Wages in civil sector to grow

At school

In a month's time, 800 000 Czech doctors, nurses, policemen, primary school teachers and state office workers will be better off. The Czech government approved an 11-percent rise of salaries in the public sector on Monday. Pavla Horakova has the details.

At school
The rise was originally expected in January this year, but the government then postponed it until April. After negotiations with the trade unions the compromise March date was finally set. In return, the trade unions promised to accept the government's plans as regards the number of public sector employees. The vice-chairman of the Czech-Moravian Chamber of Trade Unions Milan Stech welcomes the compromise and says it is the best result the trade unions could have reached in the negotiations, taking into account the development of inflation and unemployment. But Mr Stech is far from happy with the large discrepancy between wages in the public and commercial sector.

"I don't think the situation is good. Already in 1994 we agreed in the tripartite that the difference should be about 5 percent - that means the commercial sector should be only 5 percent ahead of the public sector. I think it is necessary to increase wages in the public sector if we are to keep and motivate qualified workers."

In the commercial sector, the average monthly wage is around 14 thousand crowns, or 450 euros, the average income in the public sector is about one third lower. As of March, doctors, nurses, policemen, primary school teachers, clergymen and state office workers will get between one and two thousand crowns more every month. There seems to be a catch though. The state budget had allocated money for a rise later - in April. That means some schools and hospitals might not find the extra money in their budgets for the rise of the fixed part of the salaries. They have to look for it elsewhere and some say they might have to cut down the variable part of the salaries. That would leave the employees with exactly the same wage as before the rise. What does Milan Stech think of that?

"Hospitals are in a different situation. They are financed from health insurance. The increase there is even higher. Beside the 11-percent rise there is another 7 percent on which medical trade unions agreed with the Health Ministry and health insurance companies. Therefore with the 18-percent rise there, the variable part of the salary could be affected. As for schools, I don't think the variable part of the salary will be affected. The money will be provided from state resources and I don't think the difference of one month plays a significant role. I think it is irresponsible and misleading if the schools say they can't find money for the rise because it has come a month earlier."
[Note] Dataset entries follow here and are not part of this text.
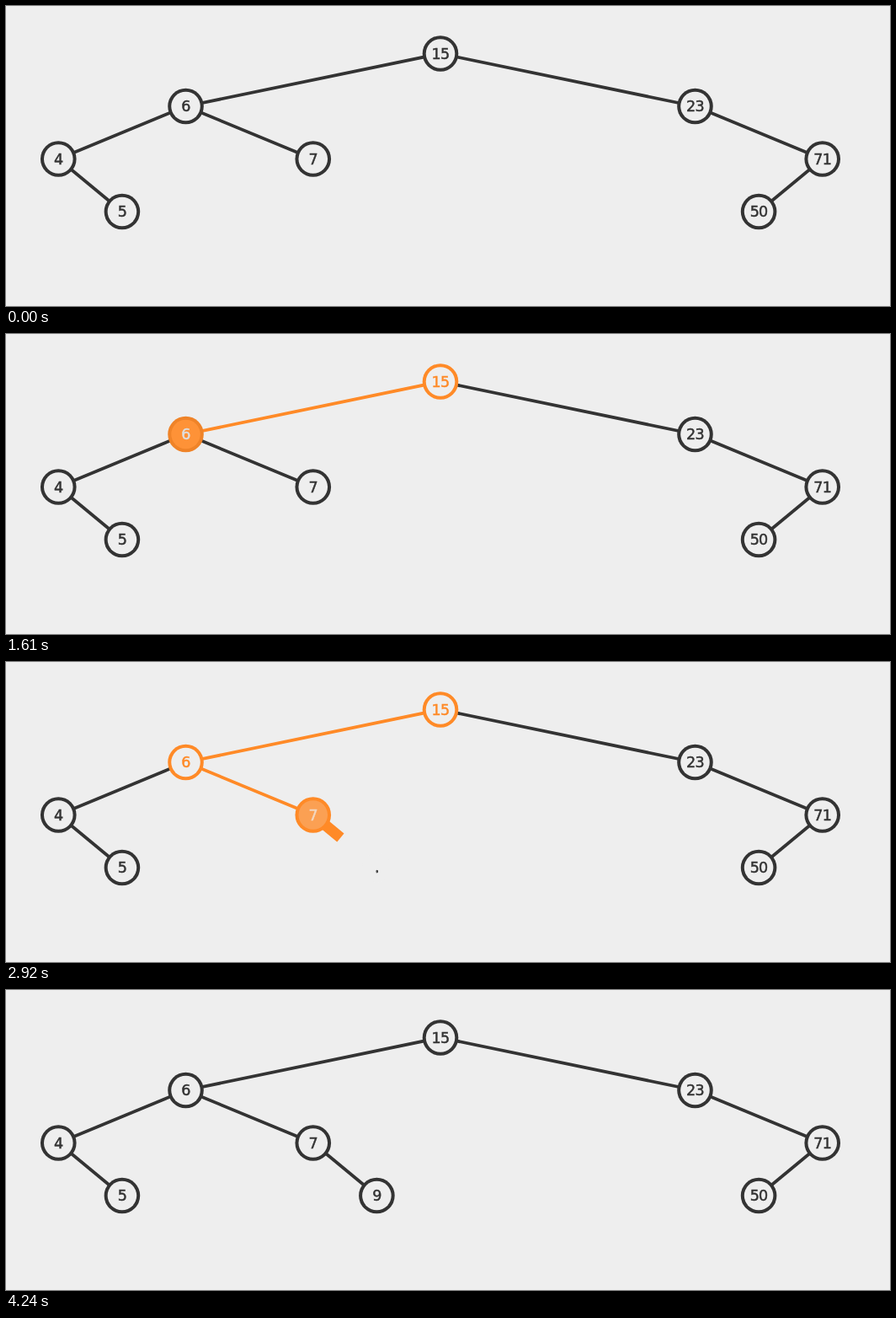
Write an HTML page that moves like this. It is 1050 px wide and 356 px high and loops after 4.48 s.

```html
<!DOCTYPE html>
<html lang="en">
<head>
<meta charset="utf-8">
<title>Binary search tree insertion</title>
<style>
  html, body { margin: 0; width: 100%; height: 100%; overflow: hidden; background: #eee; }
  svg { display: block; width: 100%; height: 100%; }
  text {
    font-family: "DejaVu Sans", "Noto Sans", sans-serif;
    letter-spacing: -0.7px;
    text-anchor: middle;
    stroke-width: 0.5;
  }
</style>
</head>
<body>
<svg id="stage" viewBox="0 0 1050 356"></svg>
<script>
const LOOP = 4480, STEP = 500;
const STARTS = [197, 713, 1247, 1781, 2314, 2847, 3380, 3913];
const SKIP_AT = 2570, SKIP = 164;   // playback jumps ahead here
const NEW_LAG = 47;                 // vertices trail the edge in the insertion step
const INSERT = 5, RESET = 7;
const BG = [238, 238, 238], DARK = [51, 51, 51], HOT = [255, 138, 39];
const OUTER = 21.3, INNER = 17.3, FONT = 17.5, THIN = 3.8, THICK = 13;

const stage = document.getElementById("stage");

function add(tag, attrs) {
  const el = document.createElementNS("http://www.w3.org/2000/svg", tag);
  set(el, attrs);
  return stage.appendChild(el);
}
function set(el, attrs) {
  for (const k in attrs) el.setAttribute(k, attrs[k]);
}

const clamp = x => Math.min(1, Math.max(0, x));
const ease = x => x < 0.5 ? 4 * x ** 3 : 1 - 4 * (1 - x) ** 3;
const mix = (a, b, p) => a.map((v, i) => v + (b[i] - v) * p);
const rgb = c => `rgb(${c.map(Math.round)})`;

// slot: horizontal place in 1/8 of the tree width; fill / open: steps that highlight and hollow it
const nodes = [
  { key: 15, slot: 0, depth: 0, fill: 0, open: 1 },
  { key: 6, slot: -4, depth: 1, fill: 2, open: 3 },
  { key: 23, slot: 4, depth: 1 },
  { key: 4, slot: -6, depth: 2 },
  { key: 7, slot: -2, depth: 2, fill: 4, open: 5 },
  { key: 71, slot: 6, depth: 2 },
  { key: 5, slot: -5, depth: 3 },
  { key: 9, slot: -1, depth: 3, fill: 6, fresh: true },
  { key: 50, slot: 5, depth: 3 }
];
const byKey = {};
for (const n of nodes) {
  n.x = 516 + n.slot * 75.62;
  n.y = 56.5 + n.depth * 62.5;
  byKey[n.key] = n;
}

const edges = [
  [15, 6, 1], [15, 23], [6, 4], [6, 7, 3], [4, 5], [23, 71], [71, 50], [7, 9, INSERT]
].map(([from, to, step]) => {
  const a = byKey[from], b = byKey[to];
  const ends = { x1: a.x, y1: a.y, x2: b.x, y2: b.y };
  return {
    a, b, step,
    thin: add("line", { ...ends, "stroke-width": THIN }),
    thick: add("line", { ...ends, "stroke-width": THICK, stroke: rgb(HOT) })
  };
});

for (const n of nodes) {
  n.ring = add("circle", { cx: n.x, cy: n.y, r: OUTER });
  n.disc = add("circle", { cx: n.x, cy: n.y, r: INNER });
  n.label = add("text", { x: n.x, y: n.y + 6.4, "font-size": FONT });
  n.label.textContent = n.key;
}

function drawEdge(e, raw, reset) {
  const p = e.step === undefined ? 0 : raw[e.step];
  const running = p > 0 && p < 1, done = p === 1;
  const color = done ? mix(HOT, DARK, reset) : DARK;
  set(e.thin, {
    stroke: rgb(color),
    visibility: e.b.fresh && !done ? "hidden" : "visible"
  });
  const q = ease(p);
  set(e.thick, {
    x2: e.a.x + (e.b.x - e.a.x) * q,
    y2: e.a.y + (e.b.y - e.a.y) * q,
    visibility: running ? "visible" : "hidden"
  });
}

function drawNode(n, prog, reset) {
  const on = n.fill === undefined ? 0 : prog[n.fill];
  const open = n.open === undefined ? 0 : prog[n.open];
  const ring = mix(mix(DARK, HOT, on), DARK, reset);
  const disc = mix(mix(mix(BG, HOT, on), BG, open), BG, reset);
  const ink = rgb(mix(mix(mix(DARK, BG, on), HOT, open), DARK, reset));
  set(n.ring, { fill: rgb(ring) });
  set(n.disc, { fill: rgb(disc) });
  set(n.label, { fill: ink, stroke: ink });
  if (n.fresh) {
    const grow = prog[INSERT];
    const visibility = grow > 0 ? "visible" : "hidden";
    set(n.ring, { r: OUTER * grow });
    set(n.disc, { visibility });
    set(n.label, { "font-size": FONT * grow, visibility });
  }
}

function draw(ms) {
  const t = ms < SKIP_AT ? ms : ms + SKIP;
  const raw = STARTS.map(s => clamp((t - s) / STEP));
  const prog = STARTS.map((s, i) =>
    ease(clamp((t - s - (i === INSERT ? NEW_LAG : 0)) / STEP)));
  const reset = prog[RESET];
  edges.forEach(e => drawEdge(e, raw, reset));
  nodes.forEach(n => drawNode(n, prog, reset));
}

const begin = performance.now();
function tick() {
  draw((performance.now() - begin) % LOOP);
  requestAnimationFrame(tick);
}
tick();
</script>
</body>
</html>
```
The latest pay rise in the public sector is definitely welcome as another step to level out the huge difference between salaries in the state and commercial spheres. However, it seems that it will take much more time to improve the current situation, when experts in the public sector are seriously underpaid.